Plain-text document sources
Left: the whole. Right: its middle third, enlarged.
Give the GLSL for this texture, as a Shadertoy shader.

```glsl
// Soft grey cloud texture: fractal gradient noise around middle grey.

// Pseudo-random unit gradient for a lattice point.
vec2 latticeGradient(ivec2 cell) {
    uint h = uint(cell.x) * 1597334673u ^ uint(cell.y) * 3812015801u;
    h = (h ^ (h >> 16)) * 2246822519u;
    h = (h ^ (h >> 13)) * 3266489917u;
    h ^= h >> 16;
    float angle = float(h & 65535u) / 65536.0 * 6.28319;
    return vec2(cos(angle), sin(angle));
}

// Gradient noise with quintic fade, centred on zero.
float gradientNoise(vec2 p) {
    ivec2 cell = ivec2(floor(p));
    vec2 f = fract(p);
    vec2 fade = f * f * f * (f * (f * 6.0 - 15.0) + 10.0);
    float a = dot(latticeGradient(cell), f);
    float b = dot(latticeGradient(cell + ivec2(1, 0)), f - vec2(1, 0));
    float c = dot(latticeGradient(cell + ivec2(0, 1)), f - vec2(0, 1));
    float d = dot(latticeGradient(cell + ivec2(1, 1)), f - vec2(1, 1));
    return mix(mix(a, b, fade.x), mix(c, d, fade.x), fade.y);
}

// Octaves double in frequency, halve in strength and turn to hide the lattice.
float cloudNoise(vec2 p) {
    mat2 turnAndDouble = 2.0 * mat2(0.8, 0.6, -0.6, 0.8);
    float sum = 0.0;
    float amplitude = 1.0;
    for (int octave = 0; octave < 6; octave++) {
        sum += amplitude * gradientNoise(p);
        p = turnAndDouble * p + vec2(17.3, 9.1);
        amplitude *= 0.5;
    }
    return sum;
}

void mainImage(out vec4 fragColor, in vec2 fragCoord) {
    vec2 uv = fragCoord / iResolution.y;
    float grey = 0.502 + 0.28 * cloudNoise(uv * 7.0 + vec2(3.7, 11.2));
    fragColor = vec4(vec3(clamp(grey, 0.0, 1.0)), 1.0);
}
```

• Task statement:
After reading through the records, retype all of them exactly.

• Answer section:
Left: the whole. Right: its middle third, enlarged.
Give the GLSL for this texture, as a Shadertoy shader.

```glsl
// Soft grey cloud texture: fractal gradient noise around middle grey.

// Pseudo-random unit gradient for a lattice point.
vec2 latticeGradient(ivec2 cell) {
    uint h = uint(cell.x) * 1597334673u ^ uint(cell.y) * 3812015801u;
    h = (h ^ (h >> 16)) * 2246822519u;
    h = (h ^ (h >> 13)) * 3266489917u;
    h ^= h >> 16;
    float angle = float(h & 65535u) / 65536.0 * 6.28319;
    return vec2(cos(angle), sin(angle));
}

// Gradient noise with quintic fade, centred on zero.
float gradientNoise(vec2 p) {
    ivec2 cell = ivec2(floor(p));
    vec2 f = fract(p);
    vec2 fade = f * f * f * (f * (f * 6.0 - 15.0) + 10.0);
    float a = dot(latticeGradient(cell), f);
    float b = dot(latticeGradient(cell + ivec2(1, 0)), f - vec2(1, 0));
    float c = dot(latticeGradient(cell + ivec2(0, 1)), f - vec2(0, 1));
    float d = dot(latticeGradient(cell + ivec2(1, 1)), f - vec2(1, 1));
    return mix(mix(a, b, fade.x), mix(c, d, fade.x), fade.y);
}

// Octaves double in frequency, halve in strength and turn to hide the lattice.
float cloudNoise(vec2 p) {
    mat2 turnAndDouble = 2.0 * mat2(0.8, 0.6, -0.6, 0.8);
    float sum = 0.0;
    float amplitude = 1.0;
    for (int octave = 0; octave < 6; octave++) {
        sum += amplitude * gradientNoise(p);
        p = turnAndDouble * p + vec2(17.3, 9.1);
        amplitude *= 0.5;
    }
    return sum;
}

void mainImage(out vec4 fragColor, in vec2 fragCoord) {
    vec2 uv = fragCoord / iResolution.y;
    float grey = 0.502 + 0.28 * cloudNoise(uv * 7.0 + vec2(3.7, 11.2));
    fragColor = vec4(vec3(clamp(grey, 0.0, 1.0)), 1.0);
}
```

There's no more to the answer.